“…You look at the art of the Renaissance, mostly created by the Roman Catholic Church and commissioned by the Roman Catholic Church. Does Renaissance art as it has manifested itself over 400 years represent the church? It does not represent the church.

The kind of art we like today became the kind of art we like today because people took that art and used it for their personal ends. They disregarded its ideological content, and took it to mean something that they valued. So, if you like a Caravaggio today, that doesn’t mean that you believe in the Counter-Reformation principle of the communion, right? And so, well, then what do we like?

Well, we’re still figuring that out.”

— Dave Hickey

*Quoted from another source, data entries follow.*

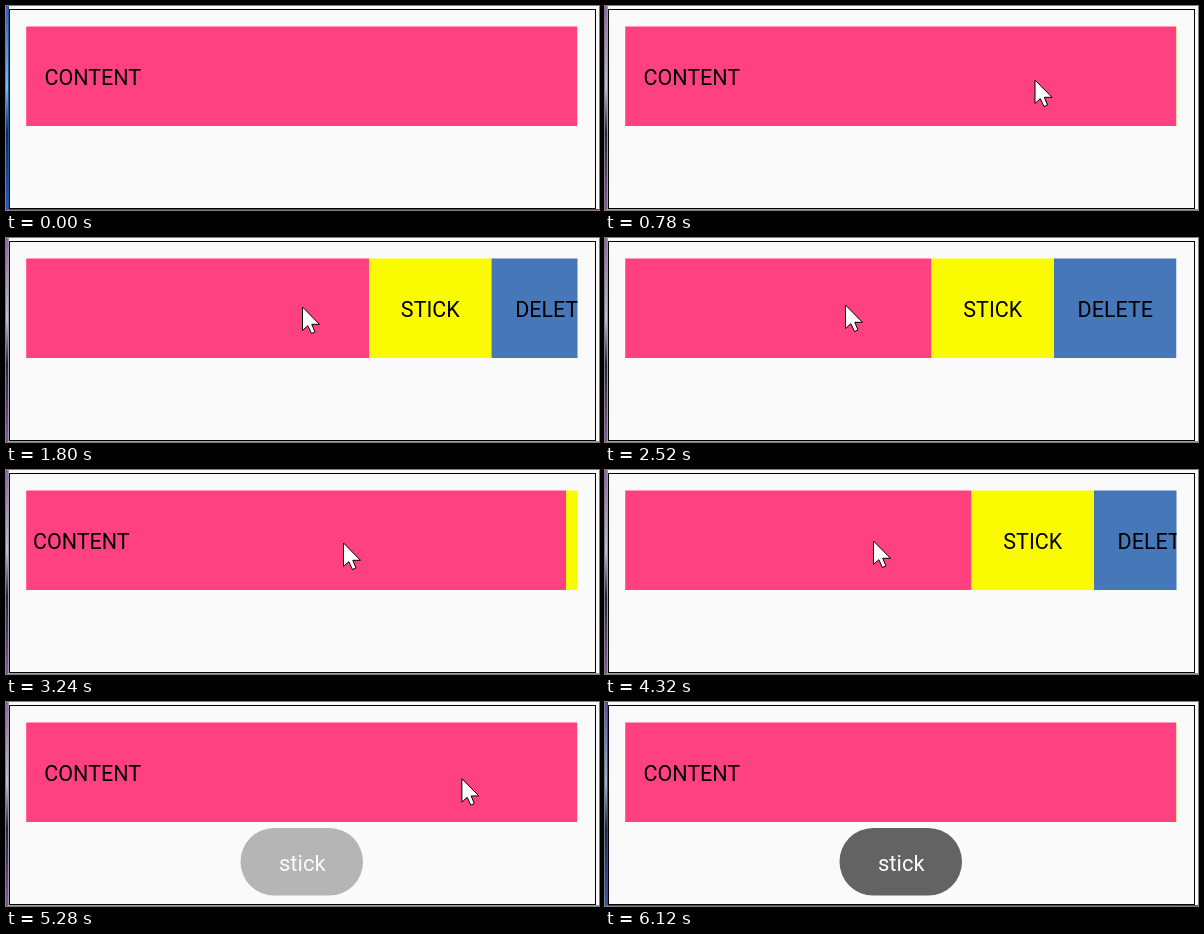
Write an HTML page that moves like this. It is 593 px wide and 204 px high and loops after 6.24 s.

```html
<!DOCTYPE html>
<html lang="en">
<head>
<meta charset="utf-8">
<title>Swipe row</title>
<style>
  html, body { margin: 0; width: 100%; height: 100%; overflow: hidden; background: #fafafa; }
  svg { display: block; }
  text { font: 21.5px Roboto, sans-serif; }
  .mid { text-anchor: middle; }
</style>
</head>
<body>
<svg width="593" height="204" viewBox="0 0 593 204">
  <defs>
    <linearGradient id="cool" x2="0" y2="1">
      <stop offset="0" stop-color="#5a4fa8"/>
      <stop offset=".4" stop-color="#8fb8e0"/>
      <stop offset=".62" stop-color="#1c2350"/>
      <stop offset="1" stop-color="#3a55b8"/>
    </linearGradient>
    <linearGradient id="warm" x2="0" y2="1">
      <stop offset="0" stop-color="#8a63b0"/>
      <stop offset=".4" stop-color="#c9bcd8"/>
      <stop offset=".62" stop-color="#2b1f3e"/>
      <stop offset="1" stop-color="#8157a8"/>
    </linearGradient>
    <clipPath id="row"><rect x="20.2" y="20.5" width="551.3" height="99.5"/></clipPath>
  </defs>
  <rect width="593" height="204" fill="#fafafa"/>
  <rect id="strip" width="2" height="204"/>
  <path id="edge" d="M2.5 0V203.5H593" fill="none"/>
  <rect x="3.5" y="3.5" width="586" height="199" fill="none" stroke="#000"/>
  <g clip-path="url(#row)">
    <g id="slide">
      <rect x="20" y="20" width="551.5" height="100" fill="#ff4081"/>
      <text x="38.4" y="79">CONTENT</text>
      <rect x="571.5" y="20" width="122.5" height="100" fill="#fafa00"/>
      <text class="mid" x="632.8" y="79">STICK</text>
      <rect x="694" y="20" width="122.5" height="100" fill="#4677b8"/>
      <text class="mid" x="755.3" y="79">DELETE</text>
    </g>
  </g>
  <g id="toast">
    <rect x="234.5" y="126" width="122.5" height="67.5" rx="33.7" fill="#636363"/>
    <text class="mid" x="296.3" y="168.5" fill="#fafafa" style="font-size:22px">stick</text>
  </g>
  <path id="cursor" d="M.5 0V23.5L5.8 18.7 9.5 26.5 13 25 9.8 17.3H17.5Z" fill="#fff" stroke="#000"/>
</svg>
<script>
const LOOP = 6240, STEP = 60, OPEN = 245, SETTLE = 300;
const $ = id => document.getElementById(id);
const progress = (t, from, to) => Math.min(1, Math.max(0, (t - from) / (to - from)));
const easeOut = (p, power) => 1 - (1 - p) ** power;

// where the pointer goes; dragging moves carry the row along
const moves = [
  { from: 120, to: 780, x: 429.5, y: 74 },
  { from: 780, to: 1740, x: 296, y: 69, drag: true },
  { from: 2040, to: 2340, x: 233, y: 66 },
  { from: 2460, to: 2520, x: 240, y: 67 },
  { from: 2520, to: 3120, x: 337, y: 73, drag: true },
  { from: 3240, to: 3720, x: 473, y: 74 },
  { from: 4080, to: 4320, x: 268, y: 71, drag: true },
  { from: 4320, to: 4680, x: 374, y: 68 },
  { from: 5038, to: 5039, x: 374, y: 68, drag: true },
  { from: 5100, to: 5600, x: 600, y: 92 }
];
const drags = moves.filter(m => m.drag);

function pointer(t) {
  let x = 600, y = 39;
  for (const m of moves) {
    const p = easeOut(progress(t, m.from, m.to), m.drag ? 1.67 : 1);
    x += (m.x - x) * p;
    y += (m.y - y) * p;
  }
  return { x, y };
}

// drags alternately open and close the row, which settles on release
function offset(t) {
  const i = drags.findLastIndex(d => d.from <= t);
  if (i < 0) return 0;
  const { from, to } = drags[i];
  const base = i % 2 ? OPEN : 0;
  const pulled = base + pointer(from).x - pointer(Math.min(t, to)).x;
  return pulled + (OPEN - base - pulled) * easeOut(progress(t, to, to + SETTLE), 5);
}

function draw(now) {
  const t = Math.floor((now % LOOP) / STEP) * STEP;
  const { x, y } = pointer(t);
  const away = t >= 780 && t < 6120;
  $("slide").setAttribute("transform", `translate(${-offset(t)} 0)`);
  $("cursor").setAttribute("transform", `translate(${x} ${y})`);
  $("toast").setAttribute("opacity", progress(t, 5100, 5500));
  $("strip").setAttribute("fill", away ? "url(#warm)" : "url(#cool)");
  $("edge").setAttribute("stroke", away ? "#999" : "#0a5fa8");
}

const start = performance.now();
function tick() {
  draw(performance.now() - start);
  requestAnimationFrame(tick);
}
tick();
</script>
</body>
</html>
```
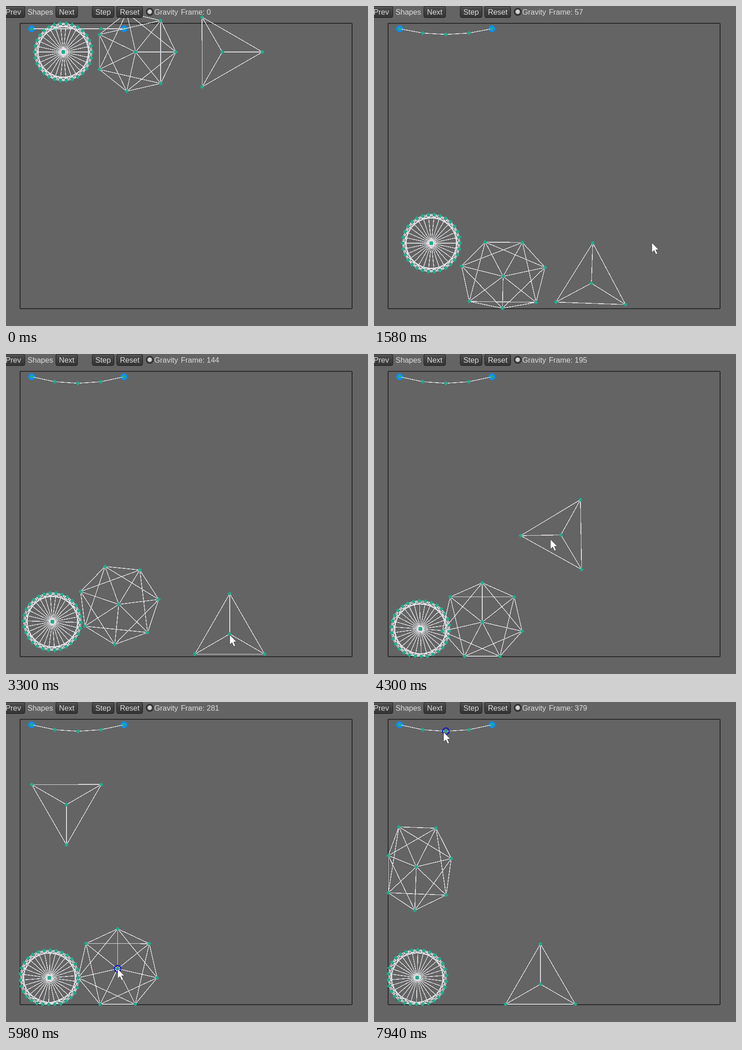
An HTML page for the animation above (8 s loop, 796 by 703 pixels).

```html
<!DOCTYPE html>
<html lang="en">
<head>
<meta charset="utf-8">
<title>Verlet shapes</title>
<style>
html, body { margin: 0; width: 100%; height: 100%; overflow: hidden; background: #646464; }
svg { display: block; width: 100%; height: 100%; }
text { font: 16.5px "Liberation Sans", Arial, sans-serif; fill: #dcdcdc; white-space: pre; }
.line { fill: none; stroke: #e0e0e4; stroke-width: 1.45; shape-rendering: crispEdges; }
.node { fill: #22ab8b; }
</style>
</head>
<body>
<svg viewBox="0 0 796 703">
  <defs>
    <linearGradient id="face" x1="0" y1="0" x2="0" y2="1">
      <stop offset="0" stop-color="#505050"/>
      <stop offset=".5" stop-color="#3c3c3c"/>
      <stop offset="1" stop-color="#303030"/>
    </linearGradient>
  </defs>
  <rect width="796" height="703" fill="#646464"/>
  <rect x="31" y="38" width="730" height="627" rx="1.5" fill="none" stroke="#292929" stroke-width="2"/>
  <g id="scene"></g>
  <g id="ui"></g>
  <circle id="ring" r="7.2" fill="none" stroke="#0808d8" stroke-width="2"/>
  <path id="mouse" d="M0 0V21.5L5 17L8.8 25.5L12.4 24L8.6 15.6H15Z" fill="#fff" stroke="#333" stroke-width=".8"/>
</svg>
<script>
const LOOP = 8000, STEP = 77.5, TICKS_PER_STEP = 3.915;
const GRAVITY = 0.46; // pixels per tick squared
const BOX = { left: 31.5, right: 760.5, top: 38.5, bottom: 664 };
const $ = id => document.getElementById(id);

function add(parent, tag, attrs, text) {
  const el = document.createElementNS("http://www.w3.org/2000/svg", tag);
  for (const k in attrs) el.setAttribute(k, attrs[k]);
  if (text) el.textContent = text;
  parent.appendChild(el);
  return el;
}

// Simulation tick shown at a moment; the picture advances in even holds
function tickAt(ms) {
  if (ms < 500) return 0;
  const n = Math.min(96, Math.floor((ms - 470) / STEP));
  return Math.floor(3.175 + TICKS_PER_STEP * n);
}

// Poses: tick, x, y, degrees; a pose marked FLY starts a free flight
const FLY = true;
const wheelPath = [
  [0, 126, 101, 0, FLY], [47, 126, 603, 0], [57, 126, 521, 0, FLY], [102, 97, 602, 2, FLY],
  [144, 102, 588, 1.5, FLY], [152, 102, 604, 3], [195, 102, 604, 4.2],
  [281, 95.5, 606, 7.4], [379, 95, 605.5, 7.4]
];
const heptagonPath = [
  [0, 285, 101, 0, FLY], [46, 285, 575, 0], [57, 284, 594, -11.9], [90, 284, 588, 12.9],
  [117, 222, 440, 0, FLY], [144, 248, 550, -7.1, FLY], [152, 240, 589, 12.9], [195, 238, 589, 12.9],
  [281, 245.5, 586, 12.9], [303, 372, 352, 5, FLY], [316, 672, 229, 10, FLY],
  [339, 512, 115, -5.2, FLY], [379, 93, 362, -10.9]
];
const trianglePath = [
  [0, 475.5, 101, 0, FLY], [46, 475.5, 587, 0], [57, 478, 609, 32], [80, 492, 615, 30],
  [149, 492, 615, 30], [192, 381, 402, 57, FLY], [195, 411, 397.5, 59, FLY], [216, 675, 460, 110, FLY],
  [237, 585, 600, 150], [249, 450, 430, 120, FLY], [281, 133, 225.5, 90, FLY],
  [324, 225, 590, 115, FLY], [339, 324, 599, 139.8], [360, 366, 620, 150]
];

function sample(path, tick) {
  const i = path.findIndex(p => p[0] > tick);
  if (i < 0) return path[path.length - 1];
  if (i === 0) return path[0];
  const a = path[i - 1], b = path[i], dt = b[0] - a[0], s = (tick - a[0]) / dt;
  const out = [0, 1, 2, 3].map(j => a[j] + (b[j] - a[j]) * s);
  if (a[4]) out[2] -= GRAVITY / 2 * dt * dt * s * (1 - s);
  return out;
}

const clamp = (v, lo, hi) => Math.min(hi, Math.max(lo, v));
const pt = p => p[0].toFixed(1) + " " + p[1].toFixed(1);
const seg = (a, b) => "M" + pt(a) + "L" + pt(b);
const diamond = p => "M" + pt([p[0], p[1] - 4.6]) + "l4.6 4.6l-4.6 4.6l-4.6 -4.6z";

const scene = $("scene");
for (const cx of [56.5, 259.5]) add(scene, "circle", { cx, cy: 50, r: 7.6, fill: "#0a8ff2" });
const layer = () => ({
  lines: add(scene, "path", { class: "line" }),
  nodes: add(scene, "path", { class: "node" })
});
const rope = layer();
const makeBody = (n, r, path) => ({ n, r, path, ...layer() });
const wheel = makeBody(30, 63.3, wheelPath);
const hub = add(scene, "rect", { class: "node", width: 8, height: 8, rx: 2 });
const heptagon = makeBody(7, 88.5, heptagonPath);
const triangle = makeBody(3, 88.5, trianglePath);

// Grabs: body, first tick, release tick
const grabs = [[heptagon, 90, 117], [triangle, 149, 192], [triangle, 237, 249], [heptagon, 281, 303]];
const mousePath = [
  [37, 735, 545], [43, 735, 545], [57, 611, 520], [144, 492, 617],
  [195, 388, 407], [339, 227, 270], [379, 153, 66]
];
for (const [body, from, to] of grabs) {
  for (const tick of [from, to]) mousePath.push([tick, ...sample(body.path, tick).slice(1, 3)]);
}
mousePath.sort((a, b) => a[0] - b[0]);

// Pressed against a wall by share e, an axis shrinks at its ends and bulges inside
const squash = (v, r, e, side) => v * (1 + e * (0.4 - 0.85 * v * v / (r * r)) + 0.3 * side);

function drawBody(body, tick) {
  const { n, r } = body, [, x, y, deg] = sample(body.path, tick);
  const top = tick < 25 ? -99 : BOX.top;
  const rim = Array.from({ length: n }, (_, i) => {
    const a = deg * Math.PI / 180 + i * 2 * Math.PI / n;
    return [r * Math.cos(a), r * Math.sin(a)];
  });
  const ex = Math.max(0, ...rim.map(p => Math.max(BOX.left - x - p[0], x + p[0] - BOX.right))) / r;
  const ey = Math.max(0, ...rim.map(p => Math.max(top - y - p[1], y + p[1] - BOX.bottom))) / r;
  const pts = rim.map(([u, v]) => [
    clamp(x + squash(u, r, ex, ey), BOX.left, BOX.right),
    clamp(y + squash(v, r, ey, ex), top, BOX.bottom)
  ]);
  const c = [x, y], skip = Math.floor(Math.sqrt(n));
  let d = "";
  pts.forEach((p, i) => {
    d += seg(c, p) + seg(p, pts[(i + 1) % n]);
    if (skip > 1) d += seg(p, pts[(i + skip) % n]);
  });
  body.lines.setAttribute("d", d);
  body.nodes.setAttribute("d", pts.concat(body === wheel ? [] : [c]).map(diamond).join(""));
  return body.center = c;
}

function drawRope(tick) {
  const sag = 14.3 * (1 - Math.cos(tick * 0.1) * Math.exp(-tick / 30));
  const pts = [0, 0.76, 1, 0.76, 0].map((k, i) => [56.5 + i * 50.75, 50 + sag * k]);
  rope.lines.setAttribute("d", "M" + pts.map(pt).join("L"));
  rope.nodes.setAttribute("d", pts.map(diamond).join(""));
  return pts[2];
}

const ui = $("ui");
const label = (x, s, anchor = "start") => add(ui, "text", { x, y: 18.6, "text-anchor": anchor }, s);
for (const [x, w, s] of [[-10, 52, "Prev"], [109, 49, "Next"], [189, 49, "Step"], [243, 58, "Reset"]]) {
  add(ui, "rect", { x: x + .5, y: .5, width: w - 1, height: 25, rx: 4, fill: "url(#face)", "fill-opacity": .92, stroke: "#1b1b1b" });
  add(ui, "path", { d: `M${x + 4} 1.7H${x + w - 4}`, stroke: "#6a6a6a", "stroke-width": .8 });
  label(x + w / 2, s, "middle");
}
label(47.5, "Shapes");
add(ui, "circle", { cx: 316, cy: 13, r: 7.7, fill: "#484848", stroke: "#1e1e1e", "stroke-width": 1.4 });
add(ui, "circle", { cx: 316, cy: 12.6, r: 4.8, fill: "#d2d2d2" });
label(326, "Gravity");
const counter = label(384.4, "Frame: 0");

function draw(tick) {
  counter.textContent = "Frame: " + tick;
  const mid = drawRope(tick);
  for (const body of [wheel, heptagon, triangle]) drawBody(body, tick);
  hub.setAttribute("x", wheel.center[0] - 4);
  hub.setAttribute("y", wheel.center[1] - 4);

  const grab = grabs.find(g => tick >= g[1] && tick < g[2]);
  const held = grab ? grab[0].center : tick > 376 ? mid : null;
  const ring = $("ring"), mouse = $("mouse");
  ring.style.display = held ? "" : "none";
  if (held) ring.setAttribute("transform", `translate(${held})`);

  const m = grab ? [tick, ...held] : sample(mousePath, tick);
  mouse.style.display = tick < mousePath[0][0] ? "none" : "";
  mouse.setAttribute("transform", `translate(${m[1]} ${m[2]})`);
}

const start = performance.now();
function play() {
  draw(tickAt((performance.now() - start) % LOOP));
  requestAnimationFrame(play);
}
play();
</script>
</body>
</html>
```
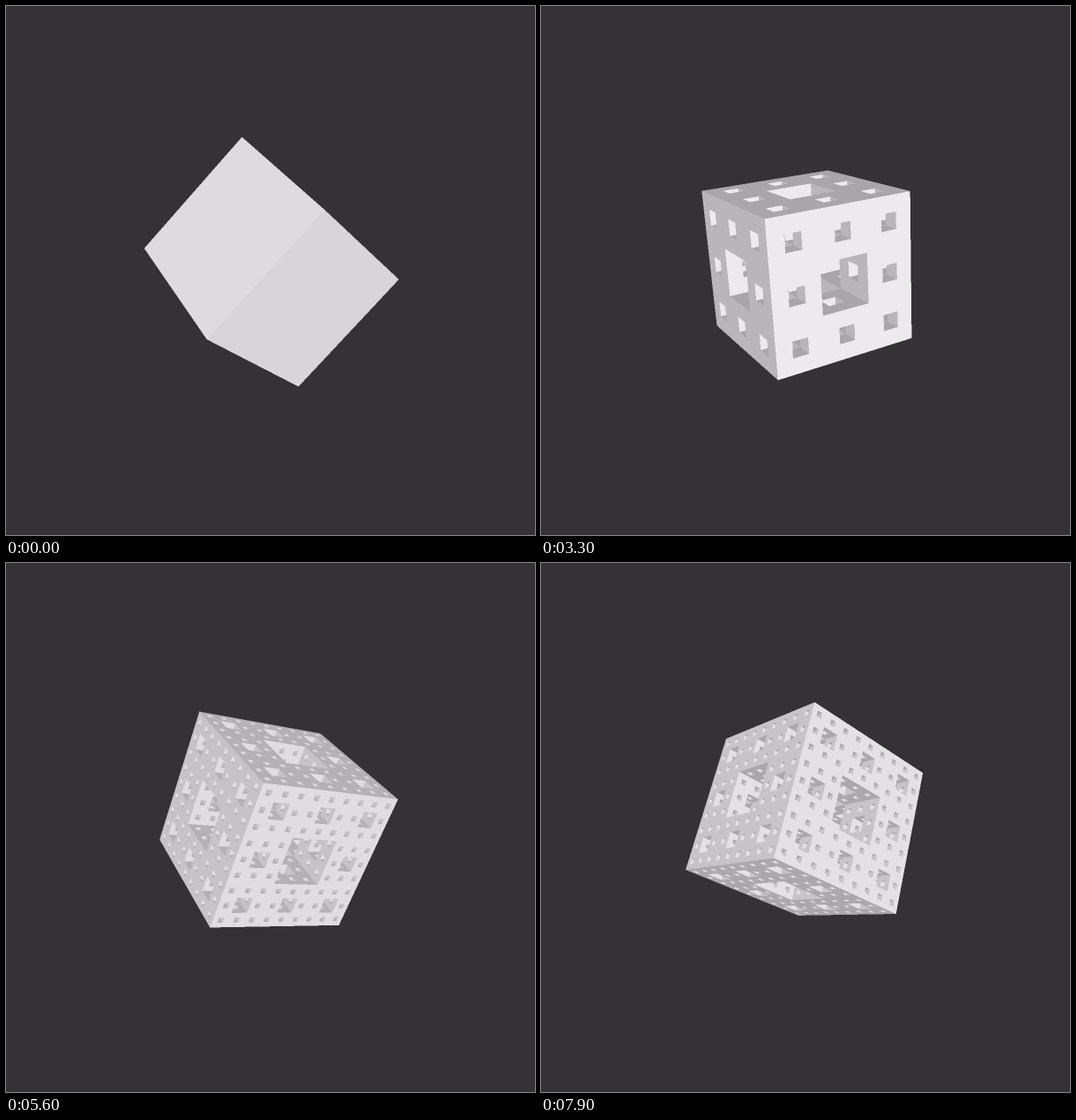
These frames come from a looping animation (600 by 600 pixels, 8 s). An HTML page with a canvas:

```html
<!DOCTYPE html>
<html lang="en">
<head>
<meta charset="utf-8">
<title>Menger sponge</title>
<style>
  html, body { margin: 0; width: 100%; height: 100%; overflow: hidden; background: #343234; }
  canvas { display: block; width: 600px; height: 600px; }
</style>
</head>
<body>
<canvas id="stage" width="600" height="600"></canvas>
<script>
const LOOP = 8000, STEP = 100;
const SIZE = 168.1, FOCAL = 740, CX = 300.2, CY = 292.4;
const BACK = [52, 50, 52];
const BOX = { x: 145, y: 140, w: 312, h: 310 };

// start of each recursion level in ms
const LEVEL_START = [0, 900, 3200, 5400];
// turning speed in degrees per second; the deepest level turns slower
const START_ANGLE = 501.7, FAST = 33.3, SLOW = 19;

const ctx = document.getElementById('stage').getContext('2d');
const image = ctx.createImageData(BOX.w, BOX.h);

function isSolid(x, y, z, level) {
  for (let i = 0; i < level; i++) {
    if ((x % 3 === 1) + (y % 3 === 1) + (z % 3 === 1) > 1) return 0;
    x = Math.floor(x / 3);
    y = Math.floor(y / 3);
    z = Math.floor(z / 3);
  }
  return 1;
}

function buildSponge(level) {
  const n = 3 ** level, cells = new Uint8Array(n * n * n);
  for (let z = 0, i = 0; z < n; z++)
    for (let y = 0; y < n; y++)
      for (let x = 0; x < n; x++) cells[i++] = isSolid(x, y, z, level);
  return { n, cells };
}

const sponges = LEVEL_START.map((_, level) => buildSponge(level));

function angleAt(ms) {
  const slowFrom = LEVEL_START[3];
  const deg = START_ANGLE
    + FAST * Math.min(ms, slowFrom) / 1000
    + SLOW * Math.max(0, ms - slowFrom) / 1000;
  return deg * Math.PI / 180;
}

// Rx(a) * Ry(0.3a) * Rz(0.1a)
function rotation(a) {
  const sa = Math.sin(a), ca = Math.cos(a);
  const sb = Math.sin(a * 0.3), cb = Math.cos(a * 0.3);
  const sc = Math.sin(a * 0.1), cc = Math.cos(a * 0.1);
  return [
    [cb * cc, -cb * sc, sb],
    [ca * sc + sa * sb * cc, ca * cc - sa * sb * sc, -sa * cb],
    [sa * sc - ca * sb * cc, sa * cc + ca * sb * sc, ca * cb]
  ];
}

const dir = [0, 0, 0], cell = [0, 0, 0], next = [0, 0, 0], delta = [0, 0, 0], move = [0, 0, 0];

// Walks a ray through the grid; returns the grey of the face it meets, or -1.
function trace(eye, sponge, shade) {
  const { n, cells } = sponge;
  let enter = -Infinity, leave = Infinity, axis = 0;
  for (let k = 0; k < 3; k++) {
    if (Math.abs(dir[k]) < 1e-9) dir[k] = 1e-9;
    const up = dir[k] > 0;
    const near = ((up ? 0 : n) - eye[k]) / dir[k];
    const far = ((up ? n : 0) - eye[k]) / dir[k];
    if (near > enter) { enter = near; axis = k; }
    if (far < leave) leave = far;
  }
  if (enter >= leave) return -1;

  for (let k = 0; k < 3; k++) {
    const up = dir[k] > 0;
    const at = Math.floor(eye[k] + dir[k] * enter);
    move[k] = up ? 1 : -1;
    cell[k] = k === axis ? (up ? 0 : n - 1) : Math.min(n - 1, Math.max(0, at));
    next[k] = (cell[k] + (up ? 1 : 0) - eye[k]) / dir[k];
    delta[k] = Math.abs(1 / dir[k]);
  }

  for (;;) {
    if (cells[(cell[2] * n + cell[1]) * n + cell[0]]) return shade[axis][move[axis] > 0 ? 0 : 1];
    axis = next[0] < next[1] ? (next[0] < next[2] ? 0 : 2) : (next[1] < next[2] ? 1 : 2);
    cell[axis] += move[axis];
    if (cell[axis] < 0 || cell[axis] >= n) return -1;
    next[axis] += delta[axis];
  }
}

function grey(facing) {
  return Math.min(246, 128 * (1 + Math.max(0, facing)));
}

function draw(ms) {
  const level = LEVEL_START.filter(start => start <= ms).length - 1;
  const sponge = sponges[level];
  const m = rotation(angleAt(ms));
  const unit = sponge.n / SIZE;
  const eye = m[2].map(v => v * FOCAL * unit + sponge.n / 2);
  const shade = m[2].map(v => [grey(-v), grey(v)]);
  const data = image.data;

  for (let py = 0, i = 0; py < BOX.h; py++) {
    for (let px = 0; px < BOX.w; px++, i += 4) {
      let hits = 0, light = 0;
      for (let s = 0; s < 4; s++) {
        const x = BOX.x + px + 0.25 + 0.5 * (s & 1) - CX;
        const y = BOX.y + py + 0.25 + 0.5 * (s >> 1) - CY;
        for (let k = 0; k < 3; k++)
          dir[k] = (m[0][k] * x + m[1][k] * y - m[2][k] * FOCAL) * unit;
        const v = trace(eye, sponge, shade);
        if (v >= 0) { hits++; light += v; }
      }
      const gap = 4 - hits;
      data[i] = (light + gap * BACK[0]) / 4;
      data[i + 1] = (light - 2 * hits + gap * BACK[1]) / 4;
      data[i + 2] = (light + gap * BACK[2]) / 4;
      data[i + 3] = 255;
    }
  }
  ctx.putImageData(image, BOX.x, BOX.y);
}

ctx.fillStyle = `rgb(${BACK})`;
ctx.fillRect(0, 0, 600, 600);

const began = performance.now();
let shown = -1;
function tick() {
  const ms = Math.max(0, performance.now() - began) % LOOP;
  const step = Math.floor(ms / STEP);
  if (step !== shown) {
    shown = step;
    draw(step * STEP);
  }
  requestAnimationFrame(tick);
}
tick();
</script>
</body>
</html>
```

Meaning is always migrating. But with all of this ebb and flow, it can be a bit of a shock to wander through a museum paying close attention to the fact that, no matter what the intentions of the artists, a huge percentage of these lovingly crafted works of art are brutal, grizzly images of cruelty, torture, suffering, death, and grief. The body count is truly staggering. How many times have artists crucified Christ or skewered St. Sebastian?

Giotto di Bondone (1267-1337), Cappella Scrovegni a Padova, Life of Christ, Lamentation (The Mourning of Christ)

And people complain about violence on TV and in movies…

“…There are issues worth advancing in images worth admiring; and the truth is never “plain,” nor appearances ever “sincere.” To try to make them so is to neutralize the primary, gorgeous eccentricity of imagery in Western culture since the Reformation: the fact that it cannot be trusted, that imagery is always presumed to be proposing something contestable and controversial. This is the sheer, ebullient, slithering, dangerous fun of it. No image is presumed inviolable in our dance hall of visual politics, and all images are potentially powerful.”

— Dave Hickey (The Invisible Dragon: Four Essays on Beauty)